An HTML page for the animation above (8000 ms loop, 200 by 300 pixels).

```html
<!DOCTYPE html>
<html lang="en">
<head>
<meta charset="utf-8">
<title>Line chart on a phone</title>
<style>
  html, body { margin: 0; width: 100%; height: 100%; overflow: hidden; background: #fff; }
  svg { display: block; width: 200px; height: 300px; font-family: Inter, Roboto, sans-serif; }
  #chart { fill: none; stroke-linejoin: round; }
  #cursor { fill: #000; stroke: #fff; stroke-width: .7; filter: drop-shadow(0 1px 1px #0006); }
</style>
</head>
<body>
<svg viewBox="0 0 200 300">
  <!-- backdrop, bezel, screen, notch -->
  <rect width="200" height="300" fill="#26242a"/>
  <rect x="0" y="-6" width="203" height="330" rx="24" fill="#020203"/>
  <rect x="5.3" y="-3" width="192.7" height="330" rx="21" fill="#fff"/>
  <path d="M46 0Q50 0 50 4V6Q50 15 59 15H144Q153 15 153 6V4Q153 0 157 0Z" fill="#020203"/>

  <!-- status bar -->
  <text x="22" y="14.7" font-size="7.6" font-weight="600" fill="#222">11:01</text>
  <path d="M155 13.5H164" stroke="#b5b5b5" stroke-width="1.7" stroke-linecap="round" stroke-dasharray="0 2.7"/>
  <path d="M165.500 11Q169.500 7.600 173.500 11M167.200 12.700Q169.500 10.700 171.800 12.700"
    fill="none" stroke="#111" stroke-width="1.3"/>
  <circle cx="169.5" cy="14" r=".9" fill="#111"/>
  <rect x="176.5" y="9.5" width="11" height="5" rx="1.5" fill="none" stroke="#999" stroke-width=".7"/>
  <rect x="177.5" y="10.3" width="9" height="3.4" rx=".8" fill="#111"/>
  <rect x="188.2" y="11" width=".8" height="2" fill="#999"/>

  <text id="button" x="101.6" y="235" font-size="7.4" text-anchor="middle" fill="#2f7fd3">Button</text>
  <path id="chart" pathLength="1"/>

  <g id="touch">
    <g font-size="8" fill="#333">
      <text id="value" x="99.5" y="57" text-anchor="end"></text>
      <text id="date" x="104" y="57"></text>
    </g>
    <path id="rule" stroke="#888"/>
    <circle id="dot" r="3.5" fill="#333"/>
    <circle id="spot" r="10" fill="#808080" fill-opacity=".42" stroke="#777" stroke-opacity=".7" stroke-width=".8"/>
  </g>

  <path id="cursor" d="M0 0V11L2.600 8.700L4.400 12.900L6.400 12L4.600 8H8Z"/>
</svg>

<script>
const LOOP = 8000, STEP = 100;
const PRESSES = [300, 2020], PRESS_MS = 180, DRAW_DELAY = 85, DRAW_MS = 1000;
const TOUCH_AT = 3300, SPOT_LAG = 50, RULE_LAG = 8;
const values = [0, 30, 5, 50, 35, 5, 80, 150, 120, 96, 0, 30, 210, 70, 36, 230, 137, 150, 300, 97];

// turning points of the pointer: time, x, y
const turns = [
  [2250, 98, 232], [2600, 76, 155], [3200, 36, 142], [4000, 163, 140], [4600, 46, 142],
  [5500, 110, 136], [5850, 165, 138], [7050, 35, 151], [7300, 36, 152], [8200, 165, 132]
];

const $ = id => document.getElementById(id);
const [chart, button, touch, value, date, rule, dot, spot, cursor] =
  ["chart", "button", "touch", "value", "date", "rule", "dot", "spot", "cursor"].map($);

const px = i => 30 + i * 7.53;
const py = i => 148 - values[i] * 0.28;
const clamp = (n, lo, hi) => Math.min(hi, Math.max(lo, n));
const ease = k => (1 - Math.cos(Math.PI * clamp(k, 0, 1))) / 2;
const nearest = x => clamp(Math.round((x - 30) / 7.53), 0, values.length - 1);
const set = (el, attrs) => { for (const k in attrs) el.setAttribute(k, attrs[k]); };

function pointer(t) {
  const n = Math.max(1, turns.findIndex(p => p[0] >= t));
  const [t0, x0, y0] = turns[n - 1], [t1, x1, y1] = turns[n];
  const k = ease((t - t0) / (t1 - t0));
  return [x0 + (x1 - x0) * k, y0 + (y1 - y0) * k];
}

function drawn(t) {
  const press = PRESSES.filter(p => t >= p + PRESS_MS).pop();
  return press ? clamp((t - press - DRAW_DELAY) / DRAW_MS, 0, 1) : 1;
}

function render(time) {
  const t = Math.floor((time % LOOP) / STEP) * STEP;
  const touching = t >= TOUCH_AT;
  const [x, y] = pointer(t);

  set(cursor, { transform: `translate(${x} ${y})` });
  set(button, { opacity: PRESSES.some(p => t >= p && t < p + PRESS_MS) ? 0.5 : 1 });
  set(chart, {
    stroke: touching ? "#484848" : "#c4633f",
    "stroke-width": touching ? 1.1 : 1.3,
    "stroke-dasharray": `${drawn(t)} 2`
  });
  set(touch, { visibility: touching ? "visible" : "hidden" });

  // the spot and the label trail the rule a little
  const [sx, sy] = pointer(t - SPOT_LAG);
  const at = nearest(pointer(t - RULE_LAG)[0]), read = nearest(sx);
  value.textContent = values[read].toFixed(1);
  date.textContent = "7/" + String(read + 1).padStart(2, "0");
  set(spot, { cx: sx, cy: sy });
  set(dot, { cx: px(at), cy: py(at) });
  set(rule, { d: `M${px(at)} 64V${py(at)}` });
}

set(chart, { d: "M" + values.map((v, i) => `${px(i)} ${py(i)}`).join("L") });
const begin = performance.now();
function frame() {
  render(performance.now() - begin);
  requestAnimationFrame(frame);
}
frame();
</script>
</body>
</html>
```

---

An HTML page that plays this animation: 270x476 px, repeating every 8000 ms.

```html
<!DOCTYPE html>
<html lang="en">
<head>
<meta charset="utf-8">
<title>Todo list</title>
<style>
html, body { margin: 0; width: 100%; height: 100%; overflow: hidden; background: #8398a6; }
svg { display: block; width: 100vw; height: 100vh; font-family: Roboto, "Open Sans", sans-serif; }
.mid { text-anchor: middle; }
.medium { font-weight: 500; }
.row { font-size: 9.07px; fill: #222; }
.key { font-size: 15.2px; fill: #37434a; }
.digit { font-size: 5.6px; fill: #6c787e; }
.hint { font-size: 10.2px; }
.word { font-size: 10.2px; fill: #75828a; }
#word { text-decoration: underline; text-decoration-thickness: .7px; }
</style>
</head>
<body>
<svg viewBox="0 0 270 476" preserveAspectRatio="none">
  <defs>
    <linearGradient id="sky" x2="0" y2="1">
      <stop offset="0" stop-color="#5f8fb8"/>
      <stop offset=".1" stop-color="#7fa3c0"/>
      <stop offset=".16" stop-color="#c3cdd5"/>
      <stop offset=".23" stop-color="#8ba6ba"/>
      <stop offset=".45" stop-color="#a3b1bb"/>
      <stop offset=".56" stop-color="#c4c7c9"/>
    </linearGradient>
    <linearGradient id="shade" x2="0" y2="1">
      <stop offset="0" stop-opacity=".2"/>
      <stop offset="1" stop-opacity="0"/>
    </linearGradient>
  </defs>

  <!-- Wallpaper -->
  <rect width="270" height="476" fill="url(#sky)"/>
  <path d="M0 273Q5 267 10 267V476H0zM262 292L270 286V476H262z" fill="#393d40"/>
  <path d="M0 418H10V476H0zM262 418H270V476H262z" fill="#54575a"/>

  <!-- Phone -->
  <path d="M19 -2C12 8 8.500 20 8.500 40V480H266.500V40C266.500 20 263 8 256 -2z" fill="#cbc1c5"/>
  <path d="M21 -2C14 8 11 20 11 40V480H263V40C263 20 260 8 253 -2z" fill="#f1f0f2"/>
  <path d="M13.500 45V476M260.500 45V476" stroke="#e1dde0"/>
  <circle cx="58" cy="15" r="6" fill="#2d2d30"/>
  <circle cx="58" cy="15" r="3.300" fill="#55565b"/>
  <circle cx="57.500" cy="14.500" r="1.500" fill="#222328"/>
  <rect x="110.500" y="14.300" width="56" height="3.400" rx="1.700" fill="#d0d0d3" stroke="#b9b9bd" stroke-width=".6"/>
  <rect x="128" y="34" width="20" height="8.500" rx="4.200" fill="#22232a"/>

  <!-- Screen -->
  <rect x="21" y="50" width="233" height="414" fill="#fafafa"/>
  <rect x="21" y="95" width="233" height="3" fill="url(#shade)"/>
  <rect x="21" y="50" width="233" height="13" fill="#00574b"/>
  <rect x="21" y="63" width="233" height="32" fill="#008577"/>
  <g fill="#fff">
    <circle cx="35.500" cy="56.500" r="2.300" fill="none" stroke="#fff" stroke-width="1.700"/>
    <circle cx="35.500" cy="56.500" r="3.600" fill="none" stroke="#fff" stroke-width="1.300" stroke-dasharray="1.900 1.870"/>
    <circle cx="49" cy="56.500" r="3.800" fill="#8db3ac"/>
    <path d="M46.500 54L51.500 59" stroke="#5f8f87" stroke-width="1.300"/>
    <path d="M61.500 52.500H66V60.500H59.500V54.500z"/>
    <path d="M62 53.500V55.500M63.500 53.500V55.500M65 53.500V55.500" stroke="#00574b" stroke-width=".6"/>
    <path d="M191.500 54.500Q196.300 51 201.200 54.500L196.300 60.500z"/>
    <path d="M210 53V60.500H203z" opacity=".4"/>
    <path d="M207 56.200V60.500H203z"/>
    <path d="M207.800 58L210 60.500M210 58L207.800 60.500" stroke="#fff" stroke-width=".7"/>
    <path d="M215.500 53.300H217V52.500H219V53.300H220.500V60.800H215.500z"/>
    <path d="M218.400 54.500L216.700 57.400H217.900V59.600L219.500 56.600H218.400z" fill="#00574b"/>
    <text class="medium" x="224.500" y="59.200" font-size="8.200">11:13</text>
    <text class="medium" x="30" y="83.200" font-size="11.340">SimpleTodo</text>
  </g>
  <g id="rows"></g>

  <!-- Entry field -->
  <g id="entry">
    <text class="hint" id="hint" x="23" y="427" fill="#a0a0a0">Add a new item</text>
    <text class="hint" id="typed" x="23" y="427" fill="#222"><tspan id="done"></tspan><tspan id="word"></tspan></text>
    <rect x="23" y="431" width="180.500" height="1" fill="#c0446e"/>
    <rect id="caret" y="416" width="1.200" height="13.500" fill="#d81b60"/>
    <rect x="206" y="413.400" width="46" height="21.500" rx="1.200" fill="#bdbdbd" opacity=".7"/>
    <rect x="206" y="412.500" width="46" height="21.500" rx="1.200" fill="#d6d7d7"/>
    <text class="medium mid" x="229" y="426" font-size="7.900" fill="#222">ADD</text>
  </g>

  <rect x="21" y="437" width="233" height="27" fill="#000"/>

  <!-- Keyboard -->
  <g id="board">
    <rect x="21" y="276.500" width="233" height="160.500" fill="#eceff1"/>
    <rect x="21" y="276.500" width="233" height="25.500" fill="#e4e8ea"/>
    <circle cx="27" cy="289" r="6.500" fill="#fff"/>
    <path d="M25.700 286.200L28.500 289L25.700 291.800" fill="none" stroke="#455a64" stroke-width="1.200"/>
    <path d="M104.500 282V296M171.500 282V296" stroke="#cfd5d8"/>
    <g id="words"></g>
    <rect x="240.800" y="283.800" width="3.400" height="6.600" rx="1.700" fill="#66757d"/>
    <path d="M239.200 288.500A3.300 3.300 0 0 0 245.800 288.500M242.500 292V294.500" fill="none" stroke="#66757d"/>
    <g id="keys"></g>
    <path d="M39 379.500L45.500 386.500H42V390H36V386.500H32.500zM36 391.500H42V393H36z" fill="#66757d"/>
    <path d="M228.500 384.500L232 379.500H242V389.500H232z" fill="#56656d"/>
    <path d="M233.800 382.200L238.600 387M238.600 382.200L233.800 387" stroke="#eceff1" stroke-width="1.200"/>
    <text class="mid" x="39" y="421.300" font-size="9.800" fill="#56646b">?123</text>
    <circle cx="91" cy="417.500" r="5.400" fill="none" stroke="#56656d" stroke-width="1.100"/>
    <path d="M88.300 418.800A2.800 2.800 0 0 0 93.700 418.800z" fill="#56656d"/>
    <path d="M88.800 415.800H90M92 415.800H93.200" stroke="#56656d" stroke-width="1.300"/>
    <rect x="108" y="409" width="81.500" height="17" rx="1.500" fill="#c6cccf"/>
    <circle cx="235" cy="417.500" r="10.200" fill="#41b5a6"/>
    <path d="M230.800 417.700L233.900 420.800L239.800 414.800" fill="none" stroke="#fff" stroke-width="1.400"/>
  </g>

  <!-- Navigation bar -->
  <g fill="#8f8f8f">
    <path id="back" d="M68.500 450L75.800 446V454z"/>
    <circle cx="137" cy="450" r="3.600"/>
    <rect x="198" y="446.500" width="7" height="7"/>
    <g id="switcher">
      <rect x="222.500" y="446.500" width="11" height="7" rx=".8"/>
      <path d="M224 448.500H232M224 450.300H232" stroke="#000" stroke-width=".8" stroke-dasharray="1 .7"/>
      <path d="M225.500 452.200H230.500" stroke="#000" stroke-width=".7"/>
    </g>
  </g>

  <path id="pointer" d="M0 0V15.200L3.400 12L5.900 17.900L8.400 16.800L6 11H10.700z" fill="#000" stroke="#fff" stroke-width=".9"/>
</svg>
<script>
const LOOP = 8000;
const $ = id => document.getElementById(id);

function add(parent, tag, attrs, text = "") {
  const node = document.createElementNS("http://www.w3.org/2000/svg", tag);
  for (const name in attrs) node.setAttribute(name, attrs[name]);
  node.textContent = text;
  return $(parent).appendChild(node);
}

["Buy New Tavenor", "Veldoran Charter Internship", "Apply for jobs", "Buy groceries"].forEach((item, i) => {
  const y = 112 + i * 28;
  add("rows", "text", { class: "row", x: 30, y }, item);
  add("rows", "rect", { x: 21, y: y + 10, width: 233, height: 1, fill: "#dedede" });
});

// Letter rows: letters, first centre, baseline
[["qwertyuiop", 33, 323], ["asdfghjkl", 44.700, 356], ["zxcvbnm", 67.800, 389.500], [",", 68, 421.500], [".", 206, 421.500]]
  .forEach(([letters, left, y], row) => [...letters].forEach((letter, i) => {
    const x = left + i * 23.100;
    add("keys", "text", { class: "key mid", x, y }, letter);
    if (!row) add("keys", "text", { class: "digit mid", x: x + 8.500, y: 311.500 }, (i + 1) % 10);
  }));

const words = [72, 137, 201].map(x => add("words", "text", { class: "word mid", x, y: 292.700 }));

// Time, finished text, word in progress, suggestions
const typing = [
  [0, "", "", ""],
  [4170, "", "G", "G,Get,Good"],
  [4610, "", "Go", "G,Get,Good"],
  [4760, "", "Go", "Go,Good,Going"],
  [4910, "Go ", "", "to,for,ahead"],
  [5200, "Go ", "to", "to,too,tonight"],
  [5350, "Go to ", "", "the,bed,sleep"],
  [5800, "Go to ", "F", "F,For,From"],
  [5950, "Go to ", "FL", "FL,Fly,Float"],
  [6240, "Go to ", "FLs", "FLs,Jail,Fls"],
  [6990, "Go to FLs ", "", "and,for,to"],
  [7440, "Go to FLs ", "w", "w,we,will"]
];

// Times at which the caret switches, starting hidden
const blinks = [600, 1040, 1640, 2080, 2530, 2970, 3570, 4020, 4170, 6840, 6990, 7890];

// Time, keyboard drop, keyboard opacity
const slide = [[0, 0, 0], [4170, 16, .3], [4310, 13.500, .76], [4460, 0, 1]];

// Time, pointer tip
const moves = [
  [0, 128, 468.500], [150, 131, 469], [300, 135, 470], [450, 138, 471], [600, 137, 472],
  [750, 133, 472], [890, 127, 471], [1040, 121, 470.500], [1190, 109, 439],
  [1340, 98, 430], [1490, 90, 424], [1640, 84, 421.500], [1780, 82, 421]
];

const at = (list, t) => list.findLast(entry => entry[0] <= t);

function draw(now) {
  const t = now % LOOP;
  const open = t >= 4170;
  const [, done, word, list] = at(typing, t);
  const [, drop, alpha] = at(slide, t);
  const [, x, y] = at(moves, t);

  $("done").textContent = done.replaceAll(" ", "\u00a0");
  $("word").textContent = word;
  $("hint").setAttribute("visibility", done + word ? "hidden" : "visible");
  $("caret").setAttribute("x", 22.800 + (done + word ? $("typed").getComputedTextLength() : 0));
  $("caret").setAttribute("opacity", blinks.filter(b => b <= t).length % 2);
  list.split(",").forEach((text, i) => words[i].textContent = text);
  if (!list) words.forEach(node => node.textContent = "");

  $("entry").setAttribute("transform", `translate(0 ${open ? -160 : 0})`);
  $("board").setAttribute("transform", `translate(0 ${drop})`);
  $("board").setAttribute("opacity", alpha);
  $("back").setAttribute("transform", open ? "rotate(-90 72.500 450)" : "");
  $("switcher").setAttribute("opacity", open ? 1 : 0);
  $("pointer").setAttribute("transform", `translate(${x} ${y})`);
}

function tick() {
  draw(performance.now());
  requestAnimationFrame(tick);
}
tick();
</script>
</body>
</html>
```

- [Work task] Where does the word "opacity" appear in the records? Copy every line that holds it.

- [Task response]
    <circle id="spot" r="10" fill="#808080" fill-opacity=".42" stroke="#777" stroke-opacity=".7" stroke-width=".8"/>
  set(button, { opacity: PRESSES.some(p => t >= p && t < p + PRESS_MS) ? 0.5 : 1 });
      <stop offset="0" stop-opacity=".2"/>
      <stop offset="1" stop-opacity="0"/>
    <path d="M210 53V60.500H203z" opacity=".4"/>
    <rect x="206" y="413.400" width="46" height="21.500" rx="1.200" fill="#bdbdbd" opacity=".7"/>
// Time, keyboard drop, keyboard opacity
  $("caret").setAttribute("opacity", blinks.filter(b => b <= t).length % 2);
  $("board").setAttribute("opacity", alpha);
  $("switcher").setAttribute("opacity", open ? 1 : 0);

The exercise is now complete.